This study estimates the economic value of an increase in ecosystem services attributable to the reduced acidification expected from more stringent air pollution policy. By integrating a detailed biogeochemical model that projects future ecological recovery with economic methods that measure preferences for specific ecological improvements, we estimate the economic value of ecological benefits from new air pollution policies in the Southern Appalachian ecosystem. Our results indicate that these policies generate aggregate benefits of about $3.7 billion, or about $16 per year per household in the region. The study provides currently missing information about the ecological benefits from air pollution policies that is needed to evaluate such policies comprehensively. More broadly, the study also illustrates how integrated biogeochemical and economic assessments of multidimensional ecosystems can evaluate the relative benefits of different policy options that vary by scale and across ecosystem attributes.
Resources Magazine — May 20, 2021
Federal Climate Policy Toolkit: Land Use, Forestry, and Agriculture
A review of the federal policy options for increasing land-related carbon storage and reducing emissions from agricultural land uses and production activities.
Common Resources — Apr 28, 2021
Can Timber Extraction Permits Help Conserve Tropical Forests?
Some claim that awarding permits for timber extraction can help conserve tropical forests by discouraging illegal logging and land-use change. A recent journal article examines whether satellite data measuring forest loss support this claim.
Common Resources — Apr 14, 2021
Getting to 30x30: Important Considerations for the Biden Administration’s Conservation Agenda

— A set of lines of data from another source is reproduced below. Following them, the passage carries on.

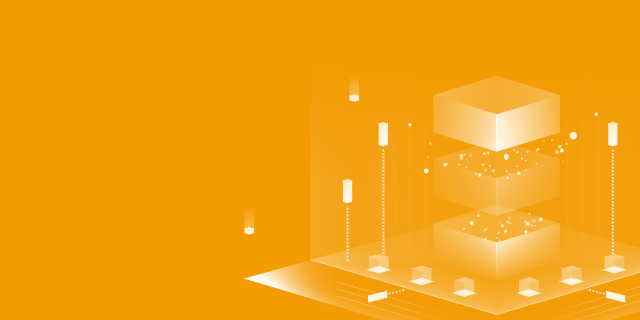
This background is drawn by a Shadertoy shader. Its source:

```glsl
// Draws glowing stacked isometric blocks on a lit platform over a flat orange field.

const vec3 ORANGE = vec3(0.953, 0.608, 0.008);
const vec3 GLOW = vec3(1.0, 0.985, 0.95);
const float AXIS = 1.552;  // x of the mirror axis of the scene
const float SLOPE = 0.303; // rise of the isometric edges

float hash(float n) { return fract(sin(n * 127.1) * 43758.5453); }

float cover(float d, float px) { return clamp(0.5 - d / px, 0.0, 1.0); }

float disc(vec2 p, vec2 c, float r, float px) { return cover(length(p - c) - r, px); }

// Lays light of the given opacity over the light below
float over(float light, float a) { return light + (1.0 - light) * clamp(a, 0.0, 1.0); }

float rhombus(vec2 p, vec2 c, float w, float px) {
    vec2 q = abs(p - c);
    return cover(q.y + (q.x - w) * SLOPE, px);
}

// Masks of an isometric box with its upper front corner at c: left, right, top
vec3 boxFaces(vec2 p, vec2 c, float w, float h, float px) {
    vec2 q = p - c;
    float rise = q.y - abs(q.x) * SLOPE;
    float side = cover(max(abs(q.x) - w, max(rise, -h - rise)), px);
    float right = cover(-q.x, px);
    return vec3(side * (1.0 - right), side * right, rhombus(p, c + vec2(0.0, w * SLOPE), w, px));
}

float solidBox(vec2 p, vec2 c, float w, float h, float px) {
    float shade = 0.82 + 0.16 * clamp((c.y - p.y) / h, 0.0, 1.0);
    return dot(boxFaces(p, c, w, h, px), vec3(shade, shade + 0.04, 0.72));
}

// Large block: bright at the front edge, with separate shades at the top and bottom
float glassBlock(vec2 p, vec2 c, float topLight, float upper, float lower, float px) {
    float w = 0.198, h = 0.117;
    vec3 faces = boxFaces(p, c, w, h, px);
    float u = clamp(abs(p.x - c.x) / w, 0.0, 1.0);
    float v = clamp((c.y + u * w * SLOPE - p.y) / h, 0.0, 1.0);
    float shade = mix(upper, lower, v);
    float left = shade * mix(0.82, 0.2, pow(u, 0.75));
    float right = shade * mix(1.0, 0.25, u);
    float edge = cover(abs(p.x - c.x) - 0.001, px) * (faces.x + faces.y) * shade * 0.4;
    return dot(faces, vec3(left, right, topLight * (0.75 + 0.5 * u))) + edge;
}

float dottedLine(vec2 p, float x, float low, float high, float px) {
    float step_ = 0.0107;
    vec2 q = vec2(p.x - x, (fract(p.y / step_) - 0.5) * step_);
    return cover(max(abs(q.x), abs(q.y)) - 0.0029, px) * step(low, p.y) * step(p.y, high);
}

// Small cube with a fading trail above it
float risingCube(vec2 p, vec2 c, float px) {
    float trail = cover(abs(p.x - c.x) - 0.015, px) * step(c.y, p.y);
    trail *= 0.28 * smoothstep(0.085, 0.0, p.y - c.y);
    return over(trail, solidBox(p, c, 0.015, 0.014, px));
}

float backWall(vec2 p, vec2 m, float px) {
    float inside = cover(0.971 - p.x, px) * smoothstep(0.17, 0.2, p.y);
    float fade = smoothstep(0.86, 0.35, p.y);
    float light = inside * fade * (0.035 + 0.10 * exp((0.971 - p.x) * 6.0));
    for (int i = 0; i < 4; i++) {
        float d = m.x - 0.215 - 0.048 * float(i);
        float height = 0.72 + 0.2 * hash(float(i) + 3.0);
        light += 0.035 * cover(-d, px) * exp(-max(d, 0.0) * 28.0)
               * smoothstep(height, 0.5, p.y) * smoothstep(0.15, 0.3, p.y);
    }
    return light;
}

// Upper platform and the pointed plate below it, in mirrored coordinates
float platform(vec2 m, float px) {
    float rise = m.y - 0.017 - m.x * 0.295;
    float back = m.y - 0.188 + (m.x - 0.58) * 0.28;
    float low = m.y + 0.107 - m.x * 0.3;
    float deck = cover(max(-rise, back), px);
    float light = deck * (0.32 * exp(-max(rise, 0.0) * 18.0) + 0.05);
    float plate = cover(max(max(rise, back), -low), px);
    float tip = smoothstep(0.42, 0.79, m.x);
    light += plate * (0.75 * tip * tip + (0.2 + 0.5 * tip) * exp(-max(low, 0.0) * 30.0));
    light = over(light, 0.5 * cover(abs(rise) - 0.0015, px) * step(m.x, 0.58));
    for (int i = 0; i < 3; i++) {
        float d = abs(rise + 0.045 + 0.022 * float(i)) - 0.001;
        light = over(light, 0.35 * cover(d, px) * smoothstep(0.1, 0.4, m.x) * step(m.x, 0.5));
    }
    return light;
}

float floorCubes(vec2 m, float px) {
    float light = 0.0;
    for (int i = 0; i < 3; i++) {
        vec2 base = vec2(0.101, 0.084) + vec2(0.1335, 0.0365) * float(i);
        light = over(light, 0.85 * rhombus(m, base, 0.039, px));
        vec3 faces = boxFaces(m, base + vec2(0.0, 0.031), 0.031, 0.035, px);
        light = over(light, dot(faces, vec3(0.38, 0.26, 0.42)));
    }
    // Lying bar with dots that lead inward
    vec2 q = m - vec2(0.372, 0.073);
    q.y += q.x * 0.25;
    light = over(light, 0.92 * cover(max(abs(q.x) - 0.03, abs(q.y) - 0.011), px));
    float dots = dottedLine(q.yx, 0.0, -0.09, -0.034, px);
    return over(light, 0.7 * dots);
}

float particles(vec2 p, float px) {
    float light = 0.0;
    for (int i = 0; i < 72; i++) {
        float n = float(i);
        vec2 r = vec2(hash(n + 0.3), hash(n + 91.7)) * 2.0 - 1.0;
        bool high = i % 3 < 2;
        vec2 spread = high ? vec2(0.22, 0.045) : vec2(0.13, 0.035);
        vec2 c = vec2(AXIS, high ? 0.535 : 0.305) + r * spread;
        c.y -= (1.0 - abs(r.x)) * (high ? 0.06 : 0.025);
        float size = mix(0.0022, 0.0065, pow(hash(n + 41.0), 3.0));
        light = over(light, mix(0.35, 0.95, hash(n + 17.0)) * disc(p, c, size, px));
    }
    // Outer orbs: x, y, radius
    vec3 orbs[6] = vec3[6](vec3(1.792, 0.576, 0.0115), vec3(1.332, 0.466, 0.0075),
        vec3(1.863, 0.643, 0.005), vec3(1.281, 0.61, 0.005),
        vec3(1.69, 0.315, 0.0055), vec3(1.582, 0.512, 0.0075));
    for (int i = 0; i < 6; i++) light = over(light, 0.92 * disc(p, orbs[i].xy, orbs[i].z, px));
    return light;
}

void mainImage(out vec4 fragColor, in vec2 fragCoord) {
    float px = 1.0 / iResolution.y;
    vec2 p = fragCoord * px;
    vec2 m = vec2(abs(p.x - AXIS), p.y);

    // Setting
    float light = backWall(p, m, px);
    light = over(light, platform(m, px));
    light = over(light, floorCubes(m, px));

    // Stack of blocks, from the lowest up
    light = over(light, glassBlock(p, vec2(AXIS, 0.242), 0.16, 0.85, 0.08, px));
    light = over(light, glassBlock(p, vec2(AXIS, 0.443), 0.14, 0.42, 0.25, px));
    light = over(light, glassBlock(p, vec2(AXIS, 0.643), 0.24, 0.88, 1.0, px));
    light = over(light, particles(p, px));

    // Pillars: x, top, foot of the dotted line
    vec3 pillars[3] = vec3[3](vec3(1.198, 0.61, 0.205), vec3(1.086, 0.432, 0.18), vec3(1.915, 0.61, 0.205));
    for (int i = 0; i < 3; i++) {
        vec3 s = pillars[i];
        light = over(light, 0.8 * dottedLine(p, s.x, s.z, s.y - 0.075, px));
        light = over(light, solidBox(p, s.xy, 0.0145, 0.067, px));
    }
    light = over(light, risingCube(p, vec2(1.107, 0.696), px));
    light = over(light, risingCube(p, vec2(0.779, 0.281), px));

    fragColor = vec4(mix(ORANGE, GLOW, light), 1.0);
}
```
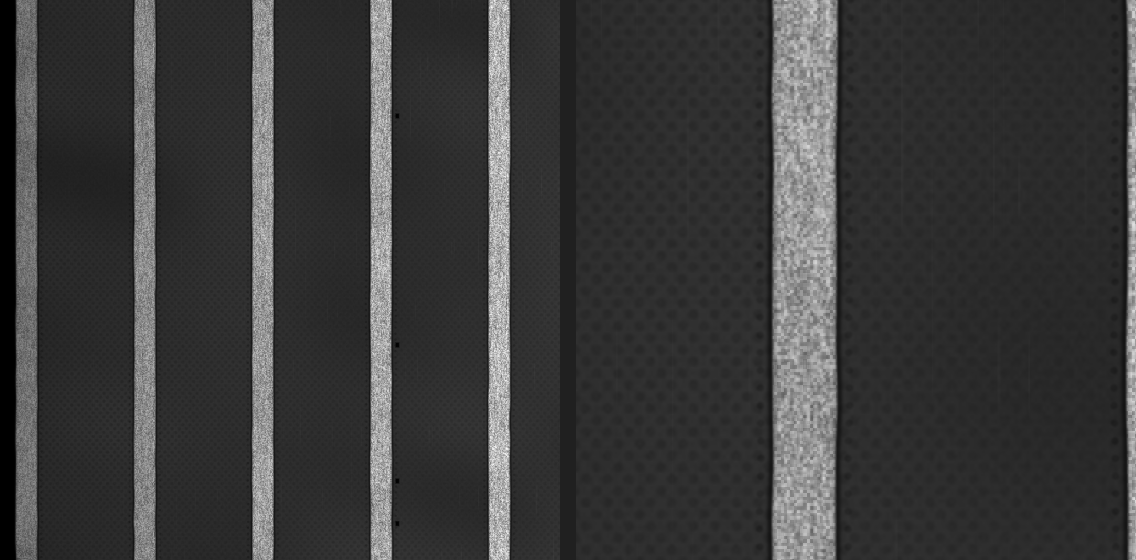
Left: the whole. Right: its middle third, enlarged.
Reproduce this pattern procedurally as a Shadertoy shader.

```glsl
// Dark perforated cloth with five pale, grainy vertical stripes, lit from the right.

float hash(vec2 p) {
    vec3 q = fract(vec3(p.xyx) * 0.1031);
    q += dot(q, q.yzx + 33.33);
    return fract((q.x + q.y) * q.z);
}

float noise(vec2 p) {
    vec2 i = floor(p), f = fract(p);
    f = f * f * (3.0 - 2.0 * f);
    return mix(mix(hash(i), hash(i + vec2(1, 0)), f.x),
               mix(hash(i + vec2(0, 1)), hash(i + vec2(1, 1)), f.x), f.y);
}

// Soft-edged spot on a grid whose alternate rows shift by half a cell.
float staggeredDots(vec2 p, vec2 cell) {
    vec2 g = p / cell;
    g.x += 0.5 * mod(floor(g.y), 2.0);
    vec2 d = (fract(g) - 0.5) * cell;
    return 1.0 - smoothstep(0.0012, 0.0046, length(d));
}

float boxDistance(vec2 p, vec2 halfSize) {
    vec2 d = abs(p) - halfSize;
    return length(max(d, 0.0)) + min(max(d.x, d.y), 0.0);
}

void mainImage(out vec4 fragColor, in vec2 fragCoord) {
    vec2 uv = fragCoord / iResolution.xy;
    float soft = max(1.0 / iResolution.y, 0.0012);
    float light = pow(uv.x, 0.6);

    // Repeat across: distance to the nearest stripe, with slightly frayed edges
    const float period = 0.211;
    float fromFirst = uv.x - 0.0475;
    float column = floor(fromFirst / period + 0.5);
    float x = fromFirst - column * period;
    float fray = 0.0014 * (noise(vec2(column * 17.0 + step(0.0, x) * 7.0, uv.y * 28.0)) - 0.5);
    float edge = abs(x + fray) - 0.0189;

    // Cloth: broad undulations, perforations and fine fibres
    float waves = noise(vec2(uv.x * 4.7 + 3.0, uv.y * 7.0 + uv.x * 1.5)) - 0.5;
    float cloth = 0.138 + 0.046 * light + 0.065 * waves * (0.5 + 0.5 * light);
    float holes = staggeredDots(uv, vec2(0.0128, 0.0070));
    cloth -= 0.026 * (holes - 0.3) * (0.65 + waves);
    cloth += 0.014 * (noise(uv * vec2(420.0, 380.0)) - 0.5);

    // Faint loose threads running down the cloth
    float thread = smoothstep(0.88, 1.0, noise(vec2(uv.x * 330.0, uv.y * 9.0)));
    cloth += 0.022 * thread * light;

    // Shaded seam and a row of stitches beside each stripe
    cloth *= 1.0 - 0.48 * exp(-pow((edge - 0.0015) / 0.0018, 2.0));
    float stitchY = (fract(uv.y / 0.0105) - 0.5) * 0.0105;
    float stitch = 1.0 - smoothstep(0.0010, 0.0032, length(vec2(edge - 0.0075, stitchY)));
    cloth -= 0.035 * stitch;

    // Stripe: bright specks, vertical yarns and slow wear
    float specks = noise(uv * vec2(460.0, 390.0)) + hash(floor(uv * 512.0)) - 1.0;
    float yarns = noise(vec2(uv.x * 420.0, uv.y * 65.0)) - 0.5;
    float wear = noise(vec2(column * 5.0, uv.y * 11.0)) - 0.5;
    float stripe = 0.375 + 0.345 * light + 0.06 * wear;
    stripe += (0.24 * specks + 0.17 * yarns) * (0.35 + 0.65 * light);
    stripe *= 1.0 - 0.18 * smoothstep(-0.004, 0.0, edge);
    float shade = mix(cloth, stripe, 1.0 - smoothstep(-soft, soft, edge));

    // Small black marks beside the fourth stripe
    vec4 markHeights = vec4(0.065, 0.141, 0.384, 0.793);
    for (int i = 0; i < 4; i++) {
        float d = boxDistance(uv - vec2(0.7096, markHeights[i]), vec2(0.0031, 0.0042));
        shade = mix(shade, 0.01, 1.0 - smoothstep(-soft, soft, d));
    }

    // Black margin at the left
    shade *= smoothstep(0.0270 - soft, 0.0270 + soft, uv.x + fray);
    fragColor = vec4(vec3(clamp(shade, 0.0, 1.0)), 1.0);
}
```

RFF’s Alexandra Thompson and Margaret Walls answer key questions that surround the Biden administration’s ambitious push to conserve 30 percent of US lands and waters by 2030.